After negotiating through the night, Parliament and Council struck a deal on the EU budget for 2014, which also provides for remedying payments shortfalls in in the current fiscal year. MEPs ensured that victims of catastrophic flooding and drought in 2013 will be compensated, and that its priorities for 2014 in areas such as employment, research and innovation, border management and humanitarian aid are also taken on board.
In payments, €500 million were added to the 2014 budget, bringing the total compared to the initial Council position to €135.5 billion. Commitments were set at €142.6 billion, which is in line with the Commission’s budget proposal. This outcome is important with a view to the approval of the EU’s long-term budget 2014-2020, which is still pending.
Anne Jensen (ALDE, DK), who is steering the 2014 budget through Parliament, labels the outcome as “an austerity budget” given that it is almost 6% down on this year. “But I am glad we managed to secure more funds for growth policies for research, education and innovation and for humanitarian aid in the Middle East”, she added.
“Parliament has taken its responsibility by accepting a lower budget. But we managed to get the priorities right and prevent the EU from starting 2014, the first year under the new Multi-annual Financial Framework, in the red”, said Budgets Committee Chair Alain Lamassoure (EPP, FR), welcoming he outcome.
The Council agreed to Parliament’s demands for more money to counter skyrocketing youth unemployment across the EU. Budgets for investing in policy areas aiming to boost economic growth, such as research (Horizon 2020), the digital agenda, small- and medium sized enterprises (COSME) and education (Erasmus+) will also increase substantially as compared to the Council’s proposal.
Parliament also won the support of EU member states to strengthen FRONTEX, the EU’s external border management agency and the Asylum Support Office. The EUROPOL law enforcement agency will also be reinforced, given its new tasks related to cybercrime.
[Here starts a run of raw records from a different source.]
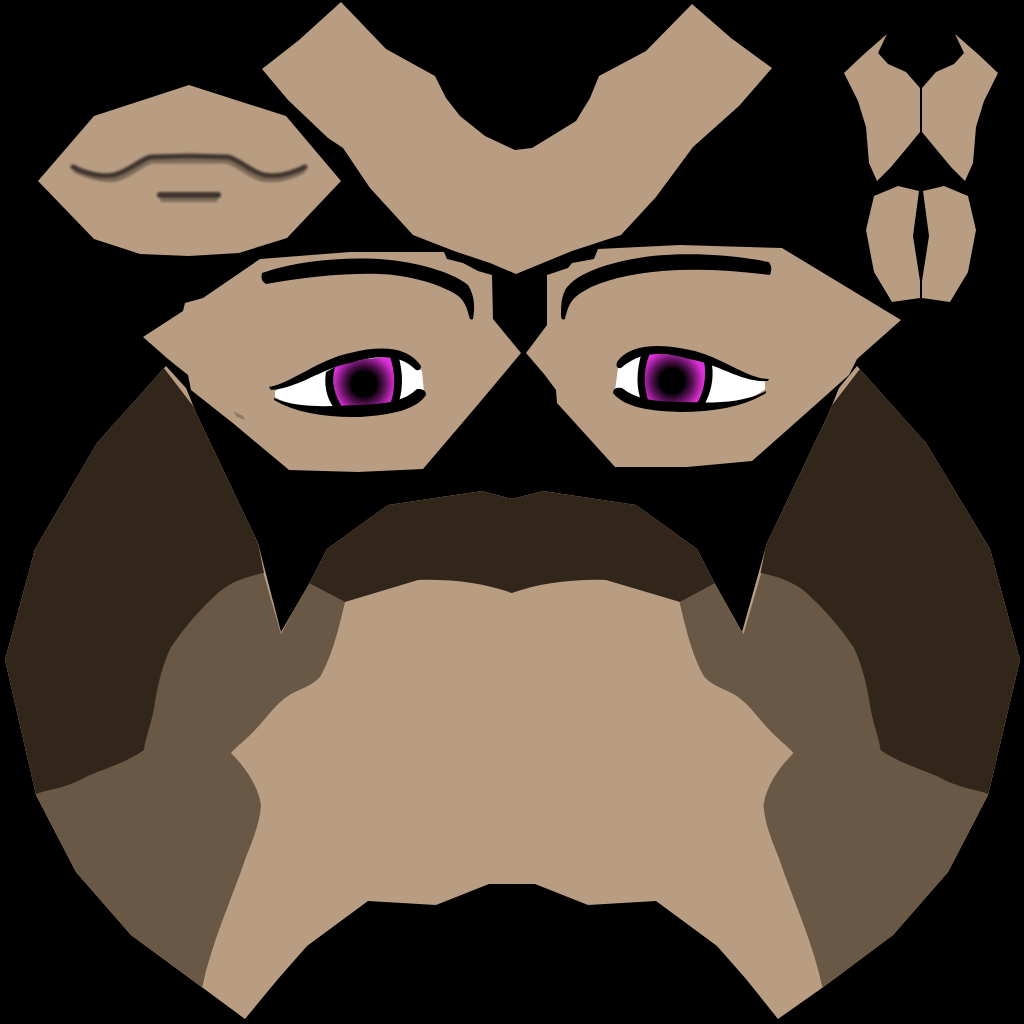
<!DOCTYPE html>
<html lang="en">
<head>
<meta charset="utf-8">
<title>Face texture map</title>
<style>
:root {
  --ground: #000;
  --skin: #b89d83;
  --hair: #32261b;
  --stubble: #685845;
  --lip: #40362d;
  --lip-shade: #7d6a58;
  --iris: #d92fd3;
  --eye-white: #fff;
  --ink: #000;
}
html, body { margin: 0; background: var(--ground); overflow: hidden; }
svg { display: block; width: 1024px; height: 1024px; }
.skin { fill: var(--skin); }
.hair { fill: var(--hair); }
.stubble { fill: var(--stubble); }
.ink { fill: var(--ink); }
.eye-white { fill: var(--eye-white); }
.lip { fill: none; stroke: var(--lip); stroke-linecap: round; stroke-linejoin: round; }
.lip-shade { fill: none; stroke: var(--lip-shade); stroke-linecap: round; }
</style>
</head>
<body>
<svg viewBox="0 0 1024 1024" role="img" aria-label="Unwrapped face texture with eyes, brows, mouth, ears and head">
  <defs>
    <radialGradient id="iris-glow" gradientUnits="userSpaceOnUse" cx="364" cy="384" r="38">
      <stop offset="0" stop-color="#000"/>
      <stop offset=".32" stop-color="#000"/>
      <stop offset=".55" stop-color="#5c1259"/>
      <stop offset=".82" stop-color="#d92fd3"/>
      <stop offset="1" stop-color="#e23adc"/>
    </radialGradient>
    <radialGradient id="iris-glow-right" gradientUnits="userSpaceOnUse" cx="672" cy="381" r="38">
      <stop offset="0" stop-color="#000"/>
      <stop offset=".32" stop-color="#000"/>
      <stop offset=".55" stop-color="#5c1259"/>
      <stop offset=".82" stop-color="#d92fd3"/>
      <stop offset="1" stop-color="#e23adc"/>
    </radialGradient>
    <filter id="soft" x="-10%" y="-60%" width="120%" height="220%"><feGaussianBlur stdDeviation="1"/></filter>
    <clipPath id="head-outline">
      <path id="head-shape" d="M166 366L186 388L197 415L258 543L281 632L309 584L327 549L388 505L482 491L512 499L543 491L636 505L697 549L715 584L742 632L767 543L828 415L839 388L857 366L926 443L990 549L1020 660L988 795L948 872L893 935L822 988L778 1019L746 979L717 946L656 901L588 905L535 884L489 884L436 905L368 901L307 946L278 979L245 1019L203 988L131 935L76 872L36 795L5 660L35 549L97 443Z"/>
    </clipPath>
    <g id="head-side">
      <path class="stubble" d="M263 572L281 634L309 582L345 602C337 636 331 658 320 677C312 686 300 689 291 694C276 703 270 714 255 730C247 739 238 745 231 753C246 768 258 786 261 805C260 823 252 842 246 857C231 901 211 944 202 988L120 980L0 800L60 560Z"/>
      <path class="hair" d="M150 350L200 415L258 543L264 573C242 577 229 584 219 592Q192 616 171 647C163 664 158 683 155 702C152 724 145 738 144 750C125 764 96 771 80 780C64 788 50 789 36 794L0 790L0 500Z"/>
    </g>
    <g id="ear">
      <polygon class="skin" points="887,34 878,53 888,64 906,72 920,88 920,132 906,149 891,167 877,181 869,163 866,127 858,101 844,73 863,55"/>
      <polygon class="skin" points="898,186 919,191 913,236 920,281 920,298 892,302 874,272 866,230 874,196"/>
    </g>
  </defs>

  <rect class="ink" width="1024" height="1024"/>

  <g id="head" clip-path="url(#head-outline)">
    <rect class="skin" y="360" width="1024" height="664"/>
    <use href="#head-side"/>
    <use href="#head-side" transform="translate(1024.5) scale(-1 1)"/>
    <path class="hair" d="M309 583L345 602L418 580C455 579 486 584 512 593C538 584 569 579 606 580L680 602L715 583L700 480H325Z"/>
  </g>

  <polygon id="nose-and-chin" class="skin" points="341,2 386,49 435,76 446,98 460,116 485,136 515,150 532,148 550,137 576,121 590,98 599,76 646,51 692,4 731,38 772,68 739,106 693,147 656,197 621,235 572,251 516,274 490,263 454,251 413,235 370,188 343,148 328,138 288,100 262,69 299,40"/>

  <g id="mouth">
    <polygon class="skin" points="189,85 286,116 341,181 287,238 239,253 189,256 140,254 94,239 38,181 94,116"/>
    <g filter="url(#soft)">
      <path class="lip-shade" stroke-width="5" d="M76 171C92 178 105 181 116 179C132 175 140 164 152 161H226C239 164 247 175 262 179C275 181 290 178 303 171"/>
      <path class="lip" stroke-width="5" d="M73 167C88 175 104 177 114 175C130 171 139 160 151 157L189 156L228 157C240 160 249 171 264 175C276 177 291 174 305 167"/>
      <path class="lip-shade" stroke-width="6" d="M163 199H215"/>
      <path class="lip" stroke-width="6" d="M160 195H218"/>
    </g>
  </g>

  <g id="ears">
    <use href="#ear"/>
    <use href="#ear" transform="translate(1842) scale(-1 1)"/>
  </g>

  <g id="left-eye">
    <polygon class="skin" points="143,337 183,311 185,303 203,298 260,259 350,252 444,252 447,259 463,263 478,271 492,275 493,319 521,353 475,408 423,469 358,472 289,470 234,424 191,390 188,375 168,359"/>
    <path class="ink" d="M262 273C300 260 350 256 390 260C425 264 455 274 468 285C475 296 475 308 473 319Q470 321 469 316C466 303 462 297 450 291C430 281 405 275 380 274C345 273 305 277 266 284Q260 281 262 273Z"/>
    <path class="eye-white" d="M275 391C298 378 325 366 350 359C382 351 408 358 422 371L424 393C410 405 390 409 360 409C325 410 290 407 275 397Z"/>
    <path fill="url(#iris-glow)" d="M334 366Q366 357 394 357Q401 382 395 406Q368 408 340 407Q331 388 334 366Z"/>
    <path class="ink" d="M326 372L335 367C331 382 335 397 343 408H334C326 397 324 384 326 372Z"/>
    <path class="ink" d="M389 354L398 355C404 374 403 393 397 407H389C396 391 396 372 389 354Z"/>
    <path class="ink" d="M269 387C292 383 317 360 350 353C386 344 410 349 421 366Q421 371 416 370C401 355 380 354 350 363C320 369 299 388 271 390Z"/>
    <path class="ink" d="M274 398C299 409 330 406 360 405C386 404 405 401 417 389Q426 388 426 395C416 410 391 415 360 417C328 418 296 413 274 400Z"/>
    <path fill="#8f7964" d="M233 411L243 416L245 420L237 417Z"/>
  </g>

  <g id="right-eye">
    <polygon class="skin" points="901,320 857,359 849,375 795,423 752,461 687,467 615,467 557,403 556,390 544,374 526,353 547,325 547,275 568,268 572,263 594,259 598,249 680,245 782,248"/>
    <path class="ink" d="M769 262Q773 268 770 275C737 271 700 268 662 271C630 274 602 280 584 291C570 299 568 307 565 319Q561 321 561 315C561 302 562 291 570 284C587 268 621 260 652 256C690 252 735 255 769 262Z"/>
    <path class="eye-white" d="M765 381C743 372 720 362 695 357C660 350 632 352 618 368L615 391C630 403 650 407 680 407C715 407 748 404 765 389Z"/>
    <path fill="url(#iris-glow-right)" d="M647 353Q677 353 706 363Q708 385 699 403Q671 404 645 402Q638 378 647 353Z"/>
    <path class="ink" d="M651 351L642 352C636 371 636 389 642 403H649C643 386 643 368 651 351Z"/>
    <path class="ink" d="M704 361L712 365C714 379 711 393 704 405H696C704 393 707 377 704 361Z"/>
    <path class="ink" d="M769 379C747 379 723 357 690 350C654 342 628 346 617 362Q615 369 621 368C640 352 660 351 689 359C719 364 742 383 768 381Z"/>
    <path class="ink" d="M766 391C742 404 712 403 682 402C655 402 635 399 622 388Q613 387 613 393C625 408 651 411 681 412C713 412 744 407 766 393Z"/>
  </g>
</svg>
</body>
</html>
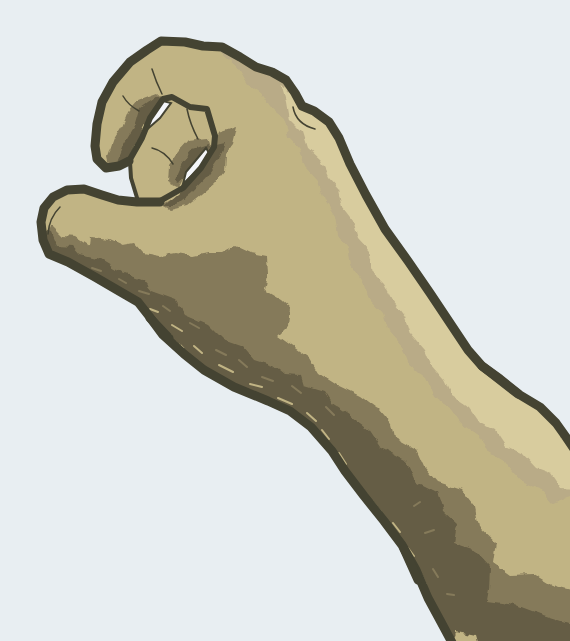
<!DOCTYPE html>
<html lang="en">
<head>
<meta charset="utf-8">
<title>Curled hand</title>
<style>
:root {
  --paper: #e8eef2;
  --skin: #c1b484;
  --light: #d8cc9e;
  --warm: #b9ab87;
  --shade: #857a5a;
  --deep: #655d44;
  --ink: #444332;
  --gap: #f4f6fa;
}
html, body { margin: 0; height: 100%; overflow: hidden; background: var(--paper); }
svg { display: block; width: 570px; height: 641px; }
.skin { fill: var(--skin); }
.light { fill: var(--light); }
.warm { fill: var(--warm); }
.shade { fill: var(--shade); }
.deep { fill: var(--deep); }
.gap { fill: var(--gap); stroke: var(--ink); stroke-width: 2; }
.outline { fill: none; stroke: var(--ink); stroke-width: 9; stroke-linejoin: round; stroke-linecap: round; }
.medium { stroke-width: 6; }
.thin { stroke-width: 4; }
.crease { fill: none; stroke: var(--ink); stroke-width: 1.5; stroke-linecap: round; }
.flecks { fill: none; stroke: var(--skin); stroke-width: 2; stroke-linecap: round; }
.hatch { fill: none; stroke: var(--shade); stroke-width: 2; stroke-linecap: round; }
</style>
</head>
<body>
<svg viewBox="0 0 570 641" role="img" aria-label="Drawing of a forearm and hand with curled fingers">
  <defs>
    <path id="arm-shape" d="M580 458L566 437L556 423L540 407L520 395L500 379L482 366L468 350L452 326L430 293L408 261L385 229L366 195L350 164L339 138L329 122L314 111L302 106L295 93L286 80L272 72L256 67L240 57L222 47L203 46L185 42L161 41L147 50L130 62L113 82L102 102L97 124L95 146L97 159L106 168L119 166L129 161L131 178L137 200L118 200L102 195L84 189L67 190L53 197L44 208L41 222L43 240L49 254L68 262L95 277L119 291L138 302L149 316L163 335L184 354L204 370L234 387L268 401L290 411L311 427L332 451L345 471L364 496L384 521L402 545L416 570L428 598L441 622L456 650L580 650Z"/>
    <clipPath id="arm-clip"><use href="#arm-shape"/></clipPath>
    <filter id="brush-edge" x="-5%" y="-5%" width="110%" height="110%">
      <feTurbulence type="fractalNoise" baseFrequency="0.09" numOctaves="2" seed="4" result="grain"/>
      <feDisplacementMap in="SourceGraphic" in2="grain" scale="7" xChannelSelector="R" yChannelSelector="G"/>
    </filter>
  </defs>

  <rect width="570" height="641" fill="var(--paper)"/>
  <use href="#arm-shape" class="skin"/>

  <g id="shading" clip-path="url(#arm-clip)">
    <g filter="url(#brush-edge)">
      <path class="warm" d="M216 48L246 57L281 75L297 100L318 116L337 145L362 194L390 250L430 306L468 360L520 400L570 444L572 496L552 503L540 489L522 482L506 464L488 453L480 436L461 423L449 407L434 397L426 378L409 365L403 348L389 332L383 314L370 300L362 281L351 266L348 247L338 235L335 216L324 200L318 181L305 167L300 150L288 137L284 119L270 107L261 93L248 84L239 69Z"/>
      <path class="light" d="M282 84L300 104L325 118L345 153L370 202L410 263L457 332L485 369L540 407L575 452L575 490L562 489L552 474L536 468L523 454L506 446L496 431L480 423L469 407L451 395L444 380L430 364L424 349L410 333L405 317L392 300L384 284L374 274L369 251L358 239L353 221L343 208L339 190L328 178L320 160L307 148L302 132L290 120L287 102Z"/>
      <path class="shade" d="M50 224L62 236L76 237L90 246L91 237L110 239L123 245L134 243L143 253L160 256L176 253L193 256L208 253L222 253L235 246L250 253L267 256L268 275L265 290L280 299L291 309L289 325L278 336L292 346L309 358L318 373L337 385L360 396L379 410L391 424L394 437L416 449L424 467L437 482L462 490L475 507L479 527L496 543L493 563L510 575L534 574L552 585L575 591L575 650L430 650L330 450L290 411L204 370L138 300L44 256Z"/>
      <path class="deep" d="M40 228L51 232L57 246L72 247L79 255L100 260L122 273L142 280L151 291L176 300L185 315L208 325L223 340L243 347L254 360L273 366L284 375L301 376L304 386L324 392L331 403L349 415L368 429L380 447L407 461L417 483L437 493L443 511L457 524L454 543L475 550L490 566L489 590L487 601L516 605L540 614L575 625L575 650L430 650L330 450L290 411L204 370L138 302L44 256Z"/>
      <path class="skin" d="M450 650L456 632L476 636L480 650Z"/>
    </g>
    <g class="flecks">
      <path d="M150 309l8 3M172 325l10 6M194 346l8 7M219 365l14 7M250 384l12 3M278 398l14 6M307 413l9 8M322 430l7 9M339 453l7 11M353 478l7 8M372 501l9 11M393 523l7 9M408 548l6 8M421 574l5 11"/>
    </g>
    <g class="hatch">
      <path d="M92 268l9 3M119 279l7 4M139 291l10 3M163 306l7 5M190 323l9 5M216 350l10 5M239 360l8 7M262 377l11 4M292 386l9 7M326 407l8 8M414 506l6-4M425 533l9-3M433 569l5 8M447 594l7 1"/>
    </g>
  </g>

  <g id="curled-fingers">
    <path class="skin" d="M129 161L145 135L168 98L190 108L207 109L214 140L202 165L181 191L155 202L137 200L131 178Z"/>
    <g filter="url(#brush-edge)">
      <path class="shade" d="M110 166L108 157L114 140L122 127L128 112L138 100L157 93L164 99L151 113L138 137L126 161Z"/>
      <path class="deep" d="M116 163L124 143L136 123L140 109L158 96L163 101L149 116L138 138L127 161Z"/>
      <path class="shade" d="M168 182L169 165L178 151L188 140L208 138L212 150L190 168L180 188Z"/>
      <path class="deep" d="M174 180L182 162L193 149L209 144L208 151L193 162L180 184Z"/>
      <path class="shade" d="M218 133L237 127L233 144L225 154L224 171L214 184L201 195L187 206L170 210L161 205L181 193L203 169Z"/>
      <path class="deep" d="M216 145L225 143L219 160L207 177L193 192L176 206L163 206L184 188L204 166Z"/>
    </g>
    <path class="gap" d="M143 133L151 115L163 101L171 103L160 118Z"/>
    <path class="gap" d="M183 184L186 172L206 148L209 153L202 166Z"/>
    <path class="outline medium" d="M129 161L142 138L150 118L163 99L172 97L190 107L207 109L215 136L214 147L201 168L183 188L160 201L137 203"/>
    <path class="outline thin" d="M130 162L131 178L138 201"/>
  </g>

  <g id="contours">
    <path class="outline" d="M580 458L566 437L556 423L540 407L520 395L500 379L482 366L468 350L452 326L430 293L408 261L385 229L366 195L350 164L339 138L329 122L314 111L302 106L295 93L286 80L272 72L256 67L240 57L222 47L203 46L185 42L161 41L147 50L130 62L113 82L102 102L97 124L95 146L97 159L106 168L119 166L129 161"/>
    <path class="outline" d="M160 202L137 202L118 200L102 195L84 189L67 190L53 197L44 208L41 222L43 240L49 254L68 262L95 277L119 291L138 302L149 316L163 335L184 354L204 370L234 387L268 401L290 411L311 427L332 451L345 471L364 496L384 521L402 545L416 570L428 598L441 622L456 650"/>
    <path class="outline" d="M150 318L169 338M404 549L418 580M482 366L518 394"/>
  </g>

  <g id="creases" class="crease">
    <path d="M152 69Q156 82 162 94"/>
    <path d="M123 96Q128 105 139 111"/>
    <path d="M187 109Q190 124 198 139"/>
    <path d="M152 148Q165 151 173 164"/>
    <path d="M293 107Q296 124 315 129"/>
    <path d="M60 207Q49 218 48 234"/>
  </g>
</svg>
</body>
</html>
Parliament managed to secure more funds to meet the EU’s international obligations in the Middle East through the UN Reliefs and Works Agency (UNRWA) and in view of the growing numbers of Syrian refugees.
Parliament in turn agreed to the member states’ wishes to increase funding for Cyprus, which was part of the rescue package when it was on the brink of default.
Parliament’s Budgets Committee will vote amending budget 9, to cover part of the flood compensations and make good the shortfall in research programmes, on 14 November.
If all the conditions are met, the Committee could approve the Multi-annual Financial Framework (MFF) at the same meeting. Parliament as a whole could then vote on the MFF on Tuesday 19 November and the 2014 budget on Wednesday 20 November.